Overheating is a risk for SUDI so make sure you dress your baby to be comfortably warm but not hot, to avoid overheating.

3. Sleep baby in their own safe sleep space 

Your baby should sleep in their own cot in your bedroom at night for the first six to 12 months of life.

Co-sleeping or bedsharing isn't recommended due to the risk of SUDI.

Do not let your baby sleep on the couch or an armchair, especially with another person.

What are some risks of co-sleeping?

Sharing a bed with your baby increases the risk of SUDI (Sudden Unexpected Death in Infancy) and fatal sleep accidents. This risk is further increased if:
  • 1

    You are excessively tired.

  • 2

    You or your partner are under the influence of sedative prescription or non-prescription drugs or alcohol.

  • 3

    You or your partner smoke

  • 4

    Your baby is unwell with a respiratory illness.

  • 5

    Your baby is less than 3 months old.

  • 6

    Your baby was born small or prematurely.

For some people, co-sleeping is culturally normal. Others end up so exhausted from frequent night waking that they co-sleep due to feeling there is no other way to respond to their baby’s needs.

Co-sleeping does increase the risk of SIDS/SUDI.

If you would like support with trying to stop co-sleeping, please ring our parent help line for advice, and consider a residential stay. 

4. Keep baby’s face and head uncovered

Make sure your baby's head and face cannot become covered while sleeping to prevent suffocation or overheating. Tuck in sheets and blankets or use a safe infant sleeping bag. 

How to dress baby for sleep

When choosing bedclothes for your baby, dress them how you would dress for the temperature - not too hot, not too cold. Usually one layer more than yourself is a good measure.

If you're choosing a sleeping bag, check the TOG rating and match it to the temperature of the room. The manufacturer will have a guide to help you choose the right TOG and the clothes your baby will wear underneath. Make sure the sleeping bag is fitted around the neck and the baby's arms are fully out of the bag. 

5. Keep baby smoke free before and after birth

Don't smoke during pregnancy or after your child is born and don't allow anyone to smoke near your baby.

6. Breastfeed your baby

Research has found that breastfeeding your baby can reduce the risk of SIDS by 50 per cent.

Tresillian understand it's not always possible and we support people who bottle feed their babies. We recommend following the other Safe Sleep Recommendations to reduce the risk of SUDI. 

Make sure anyone who looks after your baby understands these safe sleeping recommendations.

More information about safe sleep

FAQs about safe sleep

If you're considering using a bassinet or rocking cradle, be aware that there aren't any Australian standards for them. You should look for sides that are higher than 3000mm to prevent your baby from falling, a snug mattress no more than 75mm thick and a wide stable base that won't tip over.

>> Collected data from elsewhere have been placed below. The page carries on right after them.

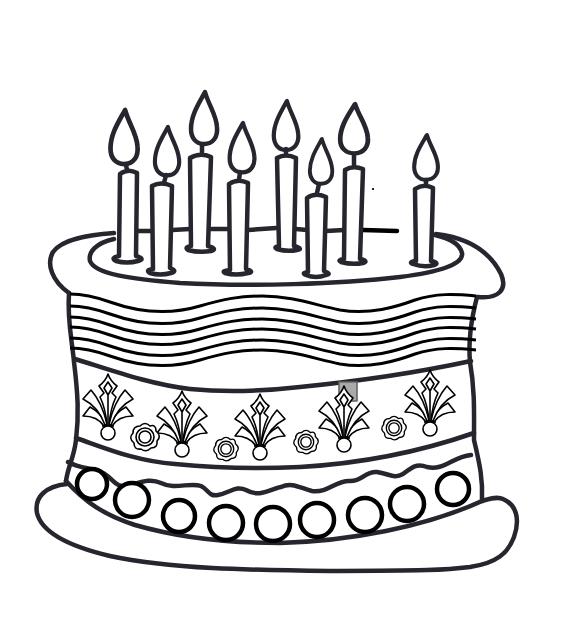
<!DOCTYPE html>
<html lang="en">
<head>
<meta charset="utf-8">
<title>Birthday cake colouring page</title>
<style>
:root { --paper: #fff; --ink: #25262e; --black: #000; --patch: #aaa; --patch-edge: #666; }
html, body { margin: 0; background: var(--paper); overflow: hidden; }
svg { display: block; width: 574px; height: 626px; }
.ink { fill: none; stroke: var(--ink); stroke-width: 4.5; stroke-linecap: round; stroke-linejoin: round; }
.candles { fill: var(--paper); }
.waves { fill: none; stroke: var(--black); stroke-width: 3; }
.beads { fill: var(--paper); stroke: var(--black); stroke-width: 4.5; }
.ornament { fill: var(--paper); stroke: var(--black); stroke-width: 1.6; stroke-linejoin: round; }
.patch { fill: var(--patch); stroke: var(--patch-edge); }
.speck { fill: var(--ink); }
</style>
</head>
<body>
<svg viewBox="0 0 574 626" role="img" aria-label="Line drawing of a birthday cake with eight candles">
  <defs>
    <path id="flame" d="M1 0C-5 11-13 23-13 37C-13 46-8 52 0 52C9 52 14 45 13 35C12 22 5 14 1 0Z"/>
    <path id="wave" d="M70 294C84 294 96 297 110 302C138 312 170 315 200 306C224 299 240 296 262 296C292 296 315 305 340 310C370 315 396 307 415 300C436 293 455 294 476 296"/>
    <g id="fan">
      <path d="M-4 52C-8 46-16 42-25 42L-18 33C-10 37-5 43-2 51Z"/>
      <path d="M-3 51C-7 40-15 30-25 25L-17 16C-9 25-4 37-1 50Z"/>
      <path d="M4 52C8 46 16 42 25 42L18 33C10 37 5 43 2 51Z"/>
      <path d="M3 51C7 40 15 30 25 25L17 16C9 25 4 37 1 50Z"/>
      <path d="M0 0C-2 6-5 9-9 12L-4 19L-8 23C-4 31-2 40-1 51H1C2 40 4 31 8 23L4 19L9 12C5 9 2 6 0 0Z"/>
      <path d="M0 8L-4 14L0 21L4 14ZM0 21V50"/>
      <path d="M-6 52H6"/>
      <circle cy="59" r="7"/>
    </g>
    <g id="flower">
      <path d="M-5-11Q0-16 5-11Q11-13 11-6Q17-1 12 4Q13 11 6 11Q1 16-4 12Q-11 13-11 6Q-17 1-12-4Q-12-11-5-11Z"/>
      <circle r="9"/>
      <circle r="6"/>
    </g>
  </defs>

  <g id="cake-top" class="ink">
    <path d="M114 233C88 235 62 239 53 252C46 264 52 281 69 293"/>
    <path d="M436 234C470 238 490 252 501 274C508 290 498 299 478 297"/>
    <path d="M114 239C96 243 88 252 90 261C95 274 130 279 180 283C250 287 340 284 400 277C440 272 464 264 462 253C460 244 448 238 435 235"/>
    <path d="M137 231H152M172 230L190 229M211 229H230M248 230L276 228M296 229L307 230M326 231L344 230"/>
    <path d="M363 230L397 231" stroke="#000"/>
  </g>

  <g id="cake-sides" class="ink">
    <path d="M69 293C67 320 72 340 74 362C78 395 79 415 76 440C74 458 68 466 66 481"/>
    <path d="M477 297C471 320 468 340 470 362C475 390 474 415 474 440C480 465 483 480 482 501"/>
  </g>

  <g id="wave-band" class="waves">
    <use href="#wave"/>
    <use href="#wave" y="12"/>
    <use href="#wave" y="23"/>
    <use href="#wave" y="33"/>
    <use href="#wave" y="44"/>
    <use href="#wave" y="54"/>
  </g>

  <g id="ornament-band">
    <g class="ink">
      <path d="M75 359C108 369 148 384 190 389C230 393 265 391 300 387C360 381 420 372 471 361"/>
      <path d="M76 438C105 448 135 461 175 464C215 468 260 469 300 467C370 463 425 450 474 433"/>
    </g>
    <g class="ornament">
      <use href="#fan" x="108" y="374"/>
      <use href="#fan" x="182" y="391"/>
      <use href="#fan" x="260" y="394"/>
      <rect class="patch" x="339" y="382" width="18" height="19"/>
      <use href="#fan" x="344" y="386"/>
      <use href="#fan" x="430" y="370"/>
      <use href="#flower" transform="translate(145 437)"/>
      <use href="#flower" transform="translate(226 449) scale(.86)"/>
      <use href="#flower" transform="translate(306 442) scale(.86)"/>
      <use href="#flower" transform="translate(394 428) scale(.86)"/>
    </g>
  </g>

  <path id="icing" class="ink" stroke-width="4" d="M68 462C82 470 95 467 105 474C114 480 116 488 128 486C142 482 150 478 161 483C175 490 190 482 201 486C209 490 209 497 218 495C230 493 236 485 246 490C260 498 270 489 281 487C292 482 300 488 312 491C328 493 335 481 349 481C363 482 364 471 377 472C390 474 394 479 403 474C412 467 417 463 427 467C444 471 452 457 471 455"/>

  <g id="plate" class="ink">
    <path d="M66 481C85 502 104 515 135 525C180 538 230 543 280 543C350 541 425 527 482 501"/>
    <path d="M67 484C46 486 34 497 37 513C42 534 72 547 110 556C170 569 250 570 330 571C390 570 430 572 470 567C497 563 508 553 514 537C520 520 517 505 503 499C497 496 489 499 482 501"/>
  </g>

  <g id="beads" class="beads">
    <circle cx="92" cy="484" r="15"/>
    <circle cx="132" cy="500" r="17"/>
    <circle cx="179" cy="516" r="16"/>
    <circle cx="226" cy="523" r="17"/>
    <circle cx="273" cy="524" r="17"/>
    <circle cx="317" cy="520" r="17"/>
    <circle cx="365" cy="515" r="17"/>
    <circle cx="407" cy="504" r="17"/>
    <circle cx="453" cy="489" r="16"/>
  </g>

  <g id="candles" class="ink candles">
    <g id="candle-1">
      <use href="#flame" transform="translate(124 110) scale(1.04)"/>
      <path d="M126 164L127 171M119 256L120 174Q128 168 137 173L136 256Q146 259 138 261Q127 264 116 261Q110 258 119 256"/>
    </g>
    <g id="candle-2">
      <use href="#flame" transform="translate(167 127) scale(.93)"/>
      <path d="M166 175L164 183M153 269L152 186Q161 181 172 186L170 268Q178 271 171 273Q160 276 150 273Q145 270 153 269"/>
    </g>
    <g id="candle-3">
      <use href="#flame" transform="translate(204 92)"/>
      <path d="M202 144V154M191 246L190 158Q200 152 211 157L208 246Q218 249 211 251Q199 253 188 250Q184 247 191 246"/>
    </g>
    <g id="candle-4">
      <use href="#flame" transform="translate(242 123) scale(.95)"/>
      <path d="M240 172L239 180M230 270L229 184Q238 178 248 183L246 269Q255 272 248 273Q236 276 225 273Q221 271 230 270"/>
    </g>
    <g id="candle-5">
      <use href="#flame" transform="translate(286 101) scale(.94)"/>
      <path d="M286 149V155M279 246L277 158Q286 153 296 158L294 246Q304 249 297 250Q287 252 277 249Q273 247 279 246"/>
    </g>
    <g id="candle-6">
      <use href="#flame" transform="translate(321 139) scale(.86)"/>
      <path d="M319 184L317 193M308 272L307 198Q315 192 326 197L324 271Q332 274 326 275Q316 279 306 275Q301 273 308 272"/>
    </g>
    <g id="candle-7">
      <use href="#flame" transform="translate(354 104) scale(1.06 .95)"/>
      <path d="M354 154V166M344 259L345 170Q353 165 363 169L360 259Q369 261 363 263Q352 265 341 262Q337 260 344 259"/>
    </g>
    <g id="candle-8">
      <use href="#flame" transform="translate(426 135) scale(.91 .86)"/>
      <path d="M426 180V186M416 261L415 189Q424 183 433 188L431 261Q440 263 434 265Q424 268 413 264Q408 262 416 261"/>
    </g>
  </g>

  <rect class="speck" x="372" y="188" width="2" height="2"/>
</svg>
</body>
</html>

Current safety recommendations are to place your baby to sleep in a cot from birth so you can move your baby from a bassinet to a cot whenever you are ready.

The current safety recommendations are to place babies to sleep in a cot from birth. Make sure your cot meets Australian safety standards and has a safe, firm mattress.

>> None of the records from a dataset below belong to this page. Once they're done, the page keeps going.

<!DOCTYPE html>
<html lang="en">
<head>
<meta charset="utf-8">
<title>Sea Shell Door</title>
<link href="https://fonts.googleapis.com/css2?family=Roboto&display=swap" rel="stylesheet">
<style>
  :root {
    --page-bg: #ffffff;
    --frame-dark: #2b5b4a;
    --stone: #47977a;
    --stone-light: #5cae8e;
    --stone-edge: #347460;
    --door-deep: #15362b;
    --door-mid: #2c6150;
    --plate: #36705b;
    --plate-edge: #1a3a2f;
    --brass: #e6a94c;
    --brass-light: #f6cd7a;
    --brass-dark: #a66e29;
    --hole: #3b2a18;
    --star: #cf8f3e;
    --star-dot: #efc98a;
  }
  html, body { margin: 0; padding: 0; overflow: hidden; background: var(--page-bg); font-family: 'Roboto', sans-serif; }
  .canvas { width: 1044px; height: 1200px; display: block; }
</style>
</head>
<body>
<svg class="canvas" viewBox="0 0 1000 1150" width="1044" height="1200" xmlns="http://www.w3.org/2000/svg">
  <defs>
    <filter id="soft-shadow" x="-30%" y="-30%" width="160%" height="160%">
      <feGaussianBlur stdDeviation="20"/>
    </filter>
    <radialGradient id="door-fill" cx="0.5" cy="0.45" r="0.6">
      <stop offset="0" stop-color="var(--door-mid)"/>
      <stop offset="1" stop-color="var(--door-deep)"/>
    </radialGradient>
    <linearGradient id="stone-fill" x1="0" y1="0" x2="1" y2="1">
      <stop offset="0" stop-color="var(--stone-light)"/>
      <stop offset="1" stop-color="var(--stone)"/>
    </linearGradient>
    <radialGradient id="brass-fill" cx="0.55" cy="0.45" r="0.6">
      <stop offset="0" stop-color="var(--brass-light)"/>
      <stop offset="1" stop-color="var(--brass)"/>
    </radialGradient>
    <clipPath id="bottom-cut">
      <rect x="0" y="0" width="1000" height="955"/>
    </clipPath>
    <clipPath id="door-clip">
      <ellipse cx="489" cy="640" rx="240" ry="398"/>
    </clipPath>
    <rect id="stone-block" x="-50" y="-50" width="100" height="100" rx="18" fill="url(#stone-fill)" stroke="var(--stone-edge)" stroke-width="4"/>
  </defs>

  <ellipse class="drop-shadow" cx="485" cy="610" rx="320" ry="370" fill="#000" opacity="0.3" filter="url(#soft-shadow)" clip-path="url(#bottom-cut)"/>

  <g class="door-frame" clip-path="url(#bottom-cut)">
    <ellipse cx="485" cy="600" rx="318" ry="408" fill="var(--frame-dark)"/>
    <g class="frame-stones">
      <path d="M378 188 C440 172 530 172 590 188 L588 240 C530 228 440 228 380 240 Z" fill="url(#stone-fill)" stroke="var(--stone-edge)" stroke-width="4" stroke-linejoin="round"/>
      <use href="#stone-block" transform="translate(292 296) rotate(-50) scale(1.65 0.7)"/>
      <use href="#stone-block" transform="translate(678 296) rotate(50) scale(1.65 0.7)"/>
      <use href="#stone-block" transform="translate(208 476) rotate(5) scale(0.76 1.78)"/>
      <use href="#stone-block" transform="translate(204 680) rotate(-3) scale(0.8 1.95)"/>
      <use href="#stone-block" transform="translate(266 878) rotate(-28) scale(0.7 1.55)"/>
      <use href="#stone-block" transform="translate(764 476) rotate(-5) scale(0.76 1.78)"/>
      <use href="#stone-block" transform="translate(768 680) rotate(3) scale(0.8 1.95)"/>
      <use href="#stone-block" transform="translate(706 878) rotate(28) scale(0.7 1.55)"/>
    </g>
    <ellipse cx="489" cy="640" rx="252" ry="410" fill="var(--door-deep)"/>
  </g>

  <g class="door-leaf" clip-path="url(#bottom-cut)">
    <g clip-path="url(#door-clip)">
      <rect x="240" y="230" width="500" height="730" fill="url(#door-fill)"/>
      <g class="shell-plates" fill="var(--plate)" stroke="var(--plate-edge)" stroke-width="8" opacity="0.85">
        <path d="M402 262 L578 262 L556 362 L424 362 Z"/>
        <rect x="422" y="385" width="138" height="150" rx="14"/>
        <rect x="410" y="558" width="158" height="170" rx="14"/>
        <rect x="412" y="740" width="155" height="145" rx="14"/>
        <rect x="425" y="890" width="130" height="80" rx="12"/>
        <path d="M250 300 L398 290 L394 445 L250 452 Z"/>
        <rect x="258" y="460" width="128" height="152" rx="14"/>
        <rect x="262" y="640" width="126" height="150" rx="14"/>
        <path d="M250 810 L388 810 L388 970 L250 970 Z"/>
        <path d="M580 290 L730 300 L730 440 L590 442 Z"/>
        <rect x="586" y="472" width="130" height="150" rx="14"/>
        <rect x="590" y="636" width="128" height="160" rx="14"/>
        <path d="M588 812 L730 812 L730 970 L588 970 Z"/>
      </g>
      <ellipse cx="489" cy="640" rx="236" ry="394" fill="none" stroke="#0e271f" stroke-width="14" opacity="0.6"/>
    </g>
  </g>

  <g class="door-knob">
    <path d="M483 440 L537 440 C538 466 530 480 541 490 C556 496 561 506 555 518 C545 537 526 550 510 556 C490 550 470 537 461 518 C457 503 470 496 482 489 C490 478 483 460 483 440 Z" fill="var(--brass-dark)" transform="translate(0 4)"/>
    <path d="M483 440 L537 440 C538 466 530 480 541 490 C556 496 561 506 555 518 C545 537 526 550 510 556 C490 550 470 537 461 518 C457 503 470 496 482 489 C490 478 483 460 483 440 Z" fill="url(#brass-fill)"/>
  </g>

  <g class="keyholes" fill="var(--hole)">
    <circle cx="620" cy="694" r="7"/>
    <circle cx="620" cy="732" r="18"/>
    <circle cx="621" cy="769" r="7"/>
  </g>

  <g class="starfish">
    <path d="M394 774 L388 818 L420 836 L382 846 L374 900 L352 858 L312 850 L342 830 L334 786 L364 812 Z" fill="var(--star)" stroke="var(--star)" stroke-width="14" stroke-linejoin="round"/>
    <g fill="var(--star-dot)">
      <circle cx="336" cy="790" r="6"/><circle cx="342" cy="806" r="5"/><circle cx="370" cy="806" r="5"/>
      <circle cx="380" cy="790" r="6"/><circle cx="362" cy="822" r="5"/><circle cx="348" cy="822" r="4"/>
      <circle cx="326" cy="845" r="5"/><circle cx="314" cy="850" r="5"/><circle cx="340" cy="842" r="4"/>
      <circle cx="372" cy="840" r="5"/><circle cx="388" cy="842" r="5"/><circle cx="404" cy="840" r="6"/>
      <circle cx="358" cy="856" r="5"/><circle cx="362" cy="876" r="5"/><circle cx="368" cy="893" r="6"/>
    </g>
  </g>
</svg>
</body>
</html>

If you're swaddling or wrapping your newborn, use lightweight, fabrics such as muslin and cotton. When you dress your newborn, consider the temperature of the room. Make sure they're comfortably warm, not too hot, not too cold.